by Nicholas Tolomeo - 09/16/2008
How accurate can college football pollsters be in ranking teams in the preseason? Many argue that the polls should not come out until four or five weeks in the season because preseason pollsters rely largely on what happened the previous year to make their assumptions. Many teams that are overrated fall quickly in the polls; but through bettors' eyes, the college football polls are never more accurate than they are in the first three weeks of the season.
Overall, the teams ranked in the Top 10 are covering at a sub .500 clip the last three seasons. However, looking at the first three weeks of the college football season tells a different story. In the last three opening weeks of the season the Top 10 has gone a combined 15-6 against the spread. In Week 2s the Top 10 teams have won money also at a rate of 13-10-1. They also enjoyed a winning mark in Week 3s, going 14-10-1 ATS. That totals 42-26-2 ATS, and that is a very nice return for any college football handicapper.

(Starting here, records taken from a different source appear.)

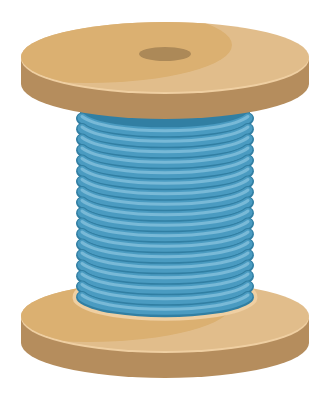
<!DOCTYPE html>
<html lang="en">
<head>
<meta charset="utf-8">
<title>Thread spool</title>
<style>
:root {
  --wood-side: #b58d5d;
  --wood-face: #e1bd8b;
  --wood-shade: #dbb071;
  --wood-rim: #efcfa2;
  --wood-hole: #ac8958;
  --thread: #4a9bc1;
  --thread-light: #78b9d7;
  --thread-dark: #317fa3;
}
html, body { margin: 0; background: #fff; overflow: hidden; }
svg { display: block; width: 330px; height: 400px; }
.side { fill: var(--wood-side); }
.rim { fill: var(--wood-rim); }
.face { fill: var(--wood-face); }
.shade { fill: var(--wood-shade); }
.hole { fill: var(--wood-hole); }
.core { fill: var(--thread-dark); }
.strand { fill: none; stroke-linecap: round; }
.outline { stroke: var(--thread-dark); stroke-width: 12; }
.body { stroke: var(--thread); stroke-width: 9; }
.shine { stroke: var(--thread-light); stroke-width: 3; }
.seat { stroke: var(--wood-rim); stroke-width: 19; }
</style>
</head>
<body>
<svg viewBox="0 0 330 400" role="img" aria-label="Wooden spool wound with blue thread">
  <defs>
    <clipPath id="face-clip"><ellipse cx="165" cy="57" rx="144" ry="35"/></clipPath>
    <g id="disc">
      <path class="side" d="M21 58V84A144 35 0 0 0 309 84V58Z"/>
      <ellipse class="rim" cx="165" cy="59" rx="144" ry="35"/>
      <ellipse class="face" cx="165" cy="57" rx="144" ry="35"/>
      <ellipse class="shade" cx="88" cy="45" rx="144" ry="38" clip-path="url(#face-clip)"/>
    </g>
    <g id="ring">
      <path class="strand outline" d="M82 0C105 19 225 19 248 0"/>
      <path class="strand body" d="M82 -.6C105 18 225 18 248 -.6"/>
      <path class="strand shine" d="M82 -2C106 17 224 17 248 -2"/>
    </g>
    <g id="three-rings">
      <use href="#ring"/>
      <use href="#ring" y="10.5"/>
      <use href="#ring" y="21"/>
    </g>
  </defs>

  <g id="bottom-disc">
    <use href="#disc" y="259"/>
    <path class="strand seat" d="M82 297C105 316 225 316 248 297"/>
  </g>

  <g id="thread">
    <path class="core" d="M80 100H250V297H80Z"/>
    <use href="#three-rings" y="118.5"/>
    <use href="#three-rings" y="150"/>
    <use href="#three-rings" y="181.5"/>
    <use href="#three-rings" y="213"/>
    <use href="#three-rings" y="244.5"/>
    <use href="#three-rings" y="276"/>
  </g>

  <g id="top-disc">
    <use href="#disc"/>
    <ellipse class="hole" cx="165" cy="54" rx="26" ry="7"/>
  </g>
</svg>
</body>
</html>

At this point, either the oddsmakers start adjusting numbers too greatly to compensate for the Top 10's ATS success or the public is driving the number too high. Either case, out of the remaining 14 weeks (during the last two years), the Top 10 has only won money two more weeks, on average . This season the trend has stayed true as the Top 10 teams in the country have won money overall in the first three weeks.
After cashing in on the highly ranked teams the first three weeks, bettors saw them go an atrocious 17-36 ATS the last two seasons combined. As we enter the fourth week of the college football season, the value now switches to the unranked teams playing against some of the country's best.

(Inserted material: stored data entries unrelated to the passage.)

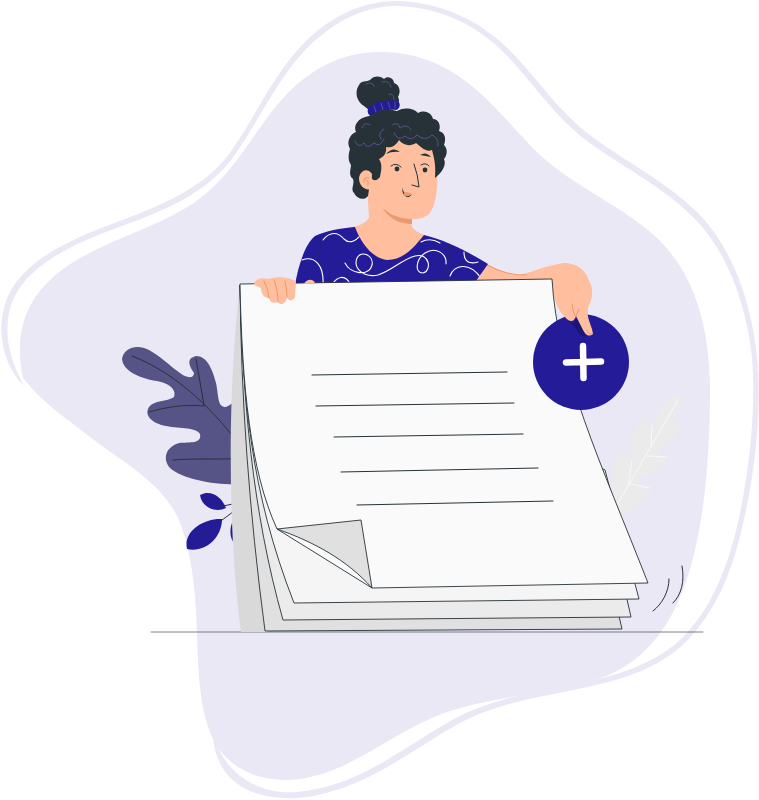
<!DOCTYPE html>
<html lang="en">
<head>
<meta charset="utf-8">
<title>Add a note</title>
<style>
:root{--mist:#eae8f5;--indigo:#231b97;--leaf:#565387;--ink:#263238;--skin:#ffbe9d;--skin-shade:#eb996e;--paper:#fafafa;--paper-2:#f5f5f5;--paper-3:#ebebeb;--paper-4:#e0e0e0;--white:#fff}
html,body{margin:0;width:759px;height:800px;overflow:hidden;background:var(--white)}
svg{display:block}
.mist{fill:var(--mist)}
.indigo{fill:var(--indigo)}
.skin{fill:var(--skin)}
.skin-shade{fill:var(--skin-shade)}
.hair{fill:var(--ink)}
.curls{fill:none;stroke:var(--leaf);stroke-width:1;stroke-linecap:round}
.swirls{fill:none;stroke:var(--white);stroke-width:1.1;stroke-linecap:round}
.line{fill:none;stroke:var(--ink);stroke-width:1;stroke-linecap:round}
.sheet{stroke:var(--ink);stroke-width:.9;stroke-linejoin:round}
.finger-line{fill:none;stroke:var(--skin-shade);stroke-width:1;stroke-linecap:round}
</style>
</head>
<body>
<svg width="759" height="800" viewBox="0 0 759 800" role="img" aria-label="A woman with curly hair holds a giant stack of paper and points at a round plus button">
<defs>
<clipPath id="shirt-shape"><path d="M355 227C341 228 325 231 315 236C304 245 298 268 295 285L476 281L488 264C470 253 446 240 424 235C412 250 402 260 387 260C372 258 361 243 355 227Z"/></clipPath>
</defs>

<g id="backdrop">
<path class="mist" d="M385 52C330 50 293 82 267 118C240 155 222 187 184 209C140 235 82 247 47 283C22 308 15 340 23 378C42 402 63 416 90 437C128 466 168 486 182 528C197 575 196 615 198 660C200 705 207 735 222 753C240 774 268 783 300 779C355 771 395 729 450 711C510 692 570 694 615 672C660 649 682 605 695 550C707 498 710 440 710 385C709 325 694 272 655 236C622 206 575 187 540 155C500 118 465 55 385 52Z"/>
<path class="mist" d="M24 386C4 366-3 335 4 308C14 267 60 243 112 224C160 206 206 188 232 150C257 114 274 73 305 42C330 17 362 1 396 1C438 2 474 18 501 42C529 67 553 106 587 133C621 159 664 180 697 212C733 248 751 302 757 356C762 408 756 470 742 528C731 575 715 612 686 642C657 670 618 681 578 689C534 698 495 704 458 724C408 752 362 792 298 798C246 801 215 777 213 735C222 766 250 795 297 792C358 787 402 748 454 719C492 699 533 692 576 684C615 676 654 665 682 638C710 610 726 572 737 527C750 470 756 408 752 357C746 304 728 252 693 217C661 185 617 164 583 138C549 111 525 71 497 46C470 22 437 7 396 6C364 6 334 22 309 46C279 76 261 117 236 153C209 194 161 212 114 229C64 247 20 271 10 309C3 336 11 362 24 386Z"/>
<line class="line" x1="151" y1="632" x2="703" y2="632" stroke-opacity=".6"/>
</g>

<g id="pale-leaf">
<path fill="#ebebeb" d="M614 515C608 488 612 463 622 449C627 457 630 461 632 456C629 440 634 427 645 418C647 426 650 432 653 427C655 412 664 400 678 394C686 396 684 405 676 415C671 425 674 425 681 423C679 436 669 444 660 447C654 454 661 456 668 457C662 470 649 477 638 478C634 486 643 486 651 488C646 503 631 514 614 515Z"/>
<path fill="none" stroke="#f8f8f8" d="M614 510L678 400M628 486L632 460M646 456L667 457M651 447L652 425M630 484L650 488"/>
</g>

<g id="dark-leaf">
<path fill="var(--leaf)" d="M246 484C218 486 184 480 170 468C161 457 168 446 179 443C190 442 202 444 200 434C196 427 181 429 166 426C151 423 144 415 149 407C154 400 167 402 174 397C177 389 168 383 157 381C137 378 123 370 122 359C124 347 138 344 149 350C160 356 169 365 180 373C186 378 194 379 194 373C187 363 188 358 196 356C206 356 212 367 216 383C219 397 217 407 226 407C233 404 236 399 243 397Z"/>
<path class="line" d="M132 356C178 374 214 410 246 453M149 412C167 407 184 404 204 406M196 359L204 405M173 460C195 458 222 460 247 458"/>
</g>

<g id="berry-sprig">
<path class="line" d="M248 498C239 508 229 515 218 523M248 498C238 503 230 505 222 506M248 498C243 505 240 509 239 515"/>
<path class="indigo" d="M226 508C216 513 202 508 200 495C211 489 222 497 226 508ZM222 519C222 538 205 553 187 549C183 531 204 518 222 519ZM239 512C248 525 244 541 236 545C226 536 231 519 239 512Z"/>
<path class="line" stroke-opacity=".4" d="M203 497L224 507M190 547L221 520M238 542L239 514"/>
</g>

<g id="woman">
<g id="hair-bun">
<path class="hair" d="M364 106C357 102 354 92 359 85C361 80 367 82 370 80C374 75 381 76 384 79C388 75 394 79 394 83C400 85 401 92 398 97C401 102 397 106 391 106L369 110Z"/>
<path class="curls" d="M366 84Q372 81 374 86M382 82Q390 80 391 87M389 94Q395 94 394 100"/>
<path class="indigo" d="M370 106C377 101 390 99 398 101C401 104 400 109 396 110C387 109 379 112 374 116C367 117 366 109 370 106Z"/>
<path class="curls" stroke="#8c87d2" d="M374 106L376 112M381 103L383 110M388 102L390 108M395 102L395 108"/>
</g>
<path class="skin" d="M367 184L369 218C365 224 355 227 352 227C360 246 374 262 388 261C405 259 418 246 425 235C419 233 413 230 412 226L412 210Z"/>
<path class="skin-shade" d="M383 209C390 219 400 224 412 224L412 213Z"/>
<path class="skin" d="M372 150C374 139 390 134 411 135C430 136 436 145 437 160C438 181 438 203 429 214C419 223 396 220 384 209C374 199 369 184 367 168Z"/>
<path class="hair" d="M369 116C378 109 388 108 397 111C405 106 415 109 418 113C426 109 432 114 433 119C439 119 441 126 439 131C446 133 446 140 444 145C449 150 446 157 444 159C447 166 441 173 435 178C436 164 434 158 432 150C426 153 420 146 416 143C410 147 403 145 399 140C395 147 390 148 386 147C387 154 383 157 379 159C383 165 381 171 380 177C377 181 372 182 371 176L368 196C364 201 357 199 354 193C350 189 355 184 353 179C348 175 351 169 351 165C347 159 349 153 350 149C346 142 350 134 356 132C353 125 358 118 369 116Z"/>
<path class="skin" d="M372 174C367 167 360 171 359 178C359 186 365 191 371 189Z"/>
<path class="finger-line" d="M369 178Q363 176 364 182M365 179Q369 180 368 185"/>
<path class="curls" d="M355 141Q358 149 364 143Q367 150 374 143Q380 148 384 139M381 139Q377 133 384 129M392 125Q398 121 400 128Q407 123 411 130M394 133Q398 142 405 136Q411 142 417 135Q425 142 432 135Q439 138 438 146M362 128Q364 121 370 125"/>
<g id="face">
<path class="line" stroke-width="1.4" d="M414 164Q418 175 419 187L412 185M391 166Q396 162 401 167M421 165Q426 162 429 166"/>
<path class="hair" d="M386 154Q393 146 400 152Q392 151 386 154ZM420 155Q426 151 431 157Q426 156 420 155Z"/>
<circle class="hair" cx="397" cy="169" r="2.4"/>
<circle class="hair" cx="425" cy="170" r="2.4"/>
<path class="hair" d="M402 187C404 195 408 197 412 194Q409 200 404 195Q402 192 402 187Z"/>
<path class="skin-shade" d="M404 192Q409 192 412 194Q408 198 404 195Z"/>
</g>
<path class="skin" d="M487 264C499 270 509 275 520 275C535 271 548 265 564 263C579 263 587 273 589 281C593 288 593 296 589 305C586 312 588 318 592 329L592 335C587 337 585 334 582 328L576 316C572 323 567 320 564 316C557 308 553 298 552 283L475 284Z"/>
<path class="finger-line" d="M487 265Q508 276 526 275"/>
<path class="indigo" d="M355 227C341 228 325 231 315 236C304 245 298 268 295 285L476 281L488 264C470 253 446 240 424 235C412 250 402 260 387 260C372 258 361 243 355 227Z"/>
<g class="swirls" clip-path="url(#shirt-shape)">
<path d="M323 240C330 231 338 232 344 239C351 246 358 238 361 235M302 260C315 255 324 266 323 284M333 283C344 269 353 285 350 289M345 263C350 274 369 277 372 265C374 255 361 250 357 258C353 268 363 278 378 275C393 270 401 260 415 256C430 252 432 271 423 273C414 273 416 259 425 253C436 246 447 254 446 264M421 242C428 238 435 240 440 243M450 276C454 265 469 261 481 278M464 252Q464 266 478 262"/>
</g>
<path class="line" stroke-opacity=".45" d="M449 244Q450 264 441 281M323 242Q318 249 319 255"/>
</g>

<g id="paper-stack">
<path fill="#d9d9d9" d="M240 284C229 375 226 520 241 632L268 632L248 440Z"/>
<path class="sheet" fill="var(--paper-4)" d="M240 285C241 398 249 510 265 631L622 629L592 500Z"/>
<path class="sheet" fill="var(--paper-3)" d="M240 285C243 400 252 510 283 620L631 617L600 480Z"/>
<path class="sheet" fill="var(--paper-2)" d="M240 285C243 398 250 490 294 603L639 599L605 470Z"/>
<path class="sheet" fill="var(--paper)" d="M240 284L552 279C557 370 601 463 648 583L372 588L277 529C250 470 242 385 240 284Z"/>
<path class="sheet" fill="var(--paper-4)" d="M277 529L361 520L372 588C347 560 314 542 277 529Z"/>
<path class="line" d="M312 375L507 372M316 406L514 403M334 437L523 434M341 472L538 468M357 505L553 501"/>
</g>

<g id="left-hand">
<path class="skin" d="M254 285C254 279 261 277 268 279C278 276 288 277 296 281L295 297C293 302 288 301 287 297C286 304 281 306 278 302C273 304 270 302 269 298C263 298 261 292 261 288ZM304 284C307 278 314 279 315 283Z"/>
<path class="finger-line" d="M264 281Q268 288 269 298M274 280Q278 290 278 302M285 281Q287 289 287 297"/>
</g>

<g id="plus-button">
<circle class="indigo" cx="581" cy="362" r="48"/>
<path fill="none" stroke="var(--white)" stroke-width="6.5" stroke-linecap="round" d="M583 346L583.5 378M566 362.5L601 361.5"/>
</g>

<g id="pointing-hand">
<path fill="#1b1575" d="M566 320L573 324L577 318L586 337L580 335L574 326Z"/>
<path class="skin" d="M553 279C560 270 580 270 589 281C593 288 593 296 589 305C586 312 588 318 592 329L593 334C588 338 585 334 582 328L576 316C574 323 569 322 565 317C557 308 554 298 553 279Z"/>
<path class="finger-line" d="M572 304Q572 311 576 317M579 309L576 316M587 330Q588 335 592 334"/>
</g>

<path id="motion-marks" class="line" d="M669 579C669 592 662 604 653 611M682 566C685 582 681 595 673 603"/>
</svg>
</body>
</html>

The rest of the top 25 does have significant value throughout the season. Teams ranked No. 11-No. 25 by the Associated Press have had 10 winning weeks out of possible 14 looking at the last three years. This is a trend that stays true throughout the season. Teams ranked out of the Top 10 often do not deal with the pressure and the scrutiny as those teams ranked in the single digits. Playing on the road becomes a lot more of a hostile situation when a team comes into the game with a No. 3 or No. 7 preceding them.
The level of parity in college football becomes more apparent for a number of reasons. Television exposure by ESPN on weekday night games has allowed conferences like the MAC and Conference USA to get publicity, which, in turn, helps with recruiting. A limit on scholarships per university has also helped level the playing field somewhat. In the era of Boise State and Utah winning Fiesta Bowls and Hawaii reaching the Sugar Bowl, smaller programs, usually ranked outside of the Top 10, have continued to improve. Bettors would also be wise to stay away from betting on teams in the Top 10 even if they have helped build an early bankroll from the first three weeks.
In a classic economics example, now is the time to sell high and avoid the top teams in the country and buy low and find solid value amongst the rest of the top 25. Teams to be wary of this week in the Top 10 facing, unranked opponents include No. 3 Georgia (-6.5) at Arizona State, No. 4 Florida (-7.5) at Tennessee and Buffalo at No. 5 Missouri (-33.5).